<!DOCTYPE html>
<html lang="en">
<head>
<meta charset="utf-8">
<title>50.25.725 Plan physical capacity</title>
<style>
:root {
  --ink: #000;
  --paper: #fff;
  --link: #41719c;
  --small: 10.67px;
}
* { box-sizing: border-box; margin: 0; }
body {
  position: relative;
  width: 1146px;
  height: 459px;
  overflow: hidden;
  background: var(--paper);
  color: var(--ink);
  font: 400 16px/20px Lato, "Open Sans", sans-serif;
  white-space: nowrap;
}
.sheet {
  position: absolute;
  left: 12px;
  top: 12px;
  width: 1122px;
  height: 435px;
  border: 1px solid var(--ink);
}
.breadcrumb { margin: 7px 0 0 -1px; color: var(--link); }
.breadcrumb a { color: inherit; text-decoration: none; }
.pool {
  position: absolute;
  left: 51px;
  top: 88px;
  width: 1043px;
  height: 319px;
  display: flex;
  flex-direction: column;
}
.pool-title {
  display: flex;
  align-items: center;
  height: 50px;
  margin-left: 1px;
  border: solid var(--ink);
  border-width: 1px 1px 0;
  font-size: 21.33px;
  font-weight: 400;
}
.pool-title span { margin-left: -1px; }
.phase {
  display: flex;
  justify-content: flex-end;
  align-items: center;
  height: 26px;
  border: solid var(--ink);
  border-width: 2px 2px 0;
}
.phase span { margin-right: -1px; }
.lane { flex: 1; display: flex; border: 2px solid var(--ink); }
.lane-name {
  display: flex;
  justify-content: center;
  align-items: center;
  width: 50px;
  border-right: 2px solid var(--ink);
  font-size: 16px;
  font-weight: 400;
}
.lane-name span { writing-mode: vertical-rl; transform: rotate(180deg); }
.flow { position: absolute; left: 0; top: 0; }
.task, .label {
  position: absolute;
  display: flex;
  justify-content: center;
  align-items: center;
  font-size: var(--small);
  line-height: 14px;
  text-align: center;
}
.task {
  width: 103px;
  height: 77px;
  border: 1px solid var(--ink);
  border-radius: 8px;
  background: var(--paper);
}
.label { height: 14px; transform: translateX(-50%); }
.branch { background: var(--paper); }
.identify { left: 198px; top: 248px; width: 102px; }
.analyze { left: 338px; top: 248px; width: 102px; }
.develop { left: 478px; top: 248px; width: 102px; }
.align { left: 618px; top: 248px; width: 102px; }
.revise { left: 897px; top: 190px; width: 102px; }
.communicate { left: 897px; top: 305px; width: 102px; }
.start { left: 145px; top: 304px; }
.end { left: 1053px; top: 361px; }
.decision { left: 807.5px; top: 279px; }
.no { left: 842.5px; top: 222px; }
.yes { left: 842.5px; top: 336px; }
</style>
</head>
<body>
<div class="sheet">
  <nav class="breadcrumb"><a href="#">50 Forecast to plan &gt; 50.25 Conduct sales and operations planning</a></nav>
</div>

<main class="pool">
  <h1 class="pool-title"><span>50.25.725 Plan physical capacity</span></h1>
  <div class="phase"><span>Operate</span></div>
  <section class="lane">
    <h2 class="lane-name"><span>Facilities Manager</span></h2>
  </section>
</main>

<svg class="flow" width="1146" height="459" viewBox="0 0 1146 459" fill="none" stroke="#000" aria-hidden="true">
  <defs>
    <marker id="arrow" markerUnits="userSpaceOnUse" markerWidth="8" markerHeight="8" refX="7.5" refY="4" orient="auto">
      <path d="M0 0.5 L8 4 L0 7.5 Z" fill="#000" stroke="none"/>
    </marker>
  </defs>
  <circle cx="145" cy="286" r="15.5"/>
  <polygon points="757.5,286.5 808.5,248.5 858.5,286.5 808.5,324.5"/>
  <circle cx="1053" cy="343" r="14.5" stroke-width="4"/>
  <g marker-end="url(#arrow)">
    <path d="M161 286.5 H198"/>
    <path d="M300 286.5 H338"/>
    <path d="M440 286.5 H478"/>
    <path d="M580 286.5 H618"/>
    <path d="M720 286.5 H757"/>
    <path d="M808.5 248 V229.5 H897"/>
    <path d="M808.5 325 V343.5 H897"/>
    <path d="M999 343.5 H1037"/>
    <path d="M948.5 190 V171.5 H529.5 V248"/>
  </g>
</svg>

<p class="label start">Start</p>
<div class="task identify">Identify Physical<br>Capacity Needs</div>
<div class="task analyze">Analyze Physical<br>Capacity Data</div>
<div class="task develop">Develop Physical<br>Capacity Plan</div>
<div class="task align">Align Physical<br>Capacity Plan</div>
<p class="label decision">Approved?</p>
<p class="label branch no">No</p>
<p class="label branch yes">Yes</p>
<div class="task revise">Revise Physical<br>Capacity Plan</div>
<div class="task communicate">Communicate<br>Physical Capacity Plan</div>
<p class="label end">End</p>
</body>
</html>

• • • • •

*Problem statement*. Copy every record above exactly as it appears.

*Completed exercise*.
<!DOCTYPE html>
<html lang="en">
<head>
<meta charset="utf-8">
<title>50.25.725 Plan physical capacity</title>
<style>
:root {
  --ink: #000;
  --paper: #fff;
  --link: #41719c;
  --small: 10.67px;
}
* { box-sizing: border-box; margin: 0; }
body {
  position: relative;
  width: 1146px;
  height: 459px;
  overflow: hidden;
  background: var(--paper);
  color: var(--ink);
  font: 400 16px/20px Lato, "Open Sans", sans-serif;
  white-space: nowrap;
}
.sheet {
  position: absolute;
  left: 12px;
  top: 12px;
  width: 1122px;
  height: 435px;
  border: 1px solid var(--ink);
}
.breadcrumb { margin: 7px 0 0 -1px; color: var(--link); }
.breadcrumb a { color: inherit; text-decoration: none; }
.pool {
  position: absolute;
  left: 51px;
  top: 88px;
  width: 1043px;
  height: 319px;
  display: flex;
  flex-direction: column;
}
.pool-title {
  display: flex;
  align-items: center;
  height: 50px;
  margin-left: 1px;
  border: solid var(--ink);
  border-width: 1px 1px 0;
  font-size: 21.33px;
  font-weight: 400;
}
.pool-title span { margin-left: -1px; }
.phase {
  display: flex;
  justify-content: flex-end;
  align-items: center;
  height: 26px;
  border: solid var(--ink);
  border-width: 2px 2px 0;
}
.phase span { margin-right: -1px; }
.lane { flex: 1; display: flex; border: 2px solid var(--ink); }
.lane-name {
  display: flex;
  justify-content: center;
  align-items: center;
  width: 50px;
  border-right: 2px solid var(--ink);
  font-size: 16px;
  font-weight: 400;
}
.lane-name span { writing-mode: vertical-rl; transform: rotate(180deg); }
.flow { position: absolute; left: 0; top: 0; }
.task, .label {
  position: absolute;
  display: flex;
  justify-content: center;
  align-items: center;
  font-size: var(--small);
  line-height: 14px;
  text-align: center;
}
.task {
  width: 103px;
  height: 77px;
  border: 1px solid var(--ink);
  border-radius: 8px;
  background: var(--paper);
}
.label { height: 14px; transform: translateX(-50%); }
.branch { background: var(--paper); }
.identify { left: 198px; top: 248px; width: 102px; }
.analyze { left: 338px; top: 248px; width: 102px; }
.develop { left: 478px; top: 248px; width: 102px; }
.align { left: 618px; top: 248px; width: 102px; }
.revise { left: 897px; top: 190px; width: 102px; }
.communicate { left: 897px; top: 305px; width: 102px; }
.start { left: 145px; top: 304px; }
.end { left: 1053px; top: 361px; }
.decision { left: 807.5px; top: 279px; }
.no { left: 842.5px; top: 222px; }
.yes { left: 842.5px; top: 336px; }
</style>
</head>
<body>
<div class="sheet">
  <nav class="breadcrumb"><a href="#">50 Forecast to plan &gt; 50.25 Conduct sales and operations planning</a></nav>
</div>

<main class="pool">
  <h1 class="pool-title"><span>50.25.725 Plan physical capacity</span></h1>
  <div class="phase"><span>Operate</span></div>
  <section class="lane">
    <h2 class="lane-name"><span>Facilities Manager</span></h2>
  </section>
</main>

<svg class="flow" width="1146" height="459" viewBox="0 0 1146 459" fill="none" stroke="#000" aria-hidden="true">
  <defs>
    <marker id="arrow" markerUnits="userSpaceOnUse" markerWidth="8" markerHeight="8" refX="7.5" refY="4" orient="auto">
      <path d="M0 0.5 L8 4 L0 7.5 Z" fill="#000" stroke="none"/>
    </marker>
  </defs>
  <circle cx="145" cy="286" r="15.5"/>
  <polygon points="757.5,286.5 808.5,248.5 858.5,286.5 808.5,324.5"/>
  <circle cx="1053" cy="343" r="14.5" stroke-width="4"/>
  <g marker-end="url(#arrow)">
    <path d="M161 286.5 H198"/>
    <path d="M300 286.5 H338"/>
    <path d="M440 286.5 H478"/>
    <path d="M580 286.5 H618"/>
    <path d="M720 286.5 H757"/>
    <path d="M808.5 248 V229.5 H897"/>
    <path d="M808.5 325 V343.5 H897"/>
    <path d="M999 343.5 H1037"/>
    <path d="M948.5 190 V171.5 H529.5 V248"/>
  </g>
</svg>

<p class="label start">Start</p>
<div class="task identify">Identify Physical<br>Capacity Needs</div>
<div class="task analyze">Analyze Physical<br>Capacity Data</div>
<div class="task develop">Develop Physical<br>Capacity Plan</div>
<div class="task align">Align Physical<br>Capacity Plan</div>
<p class="label decision">Approved?</p>
<p class="label branch no">No</p>
<p class="label branch yes">Yes</p>
<div class="task revise">Revise Physical<br>Capacity Plan</div>
<div class="task communicate">Communicate<br>Physical Capacity Plan</div>
<p class="label end">End</p>
</body>
</html>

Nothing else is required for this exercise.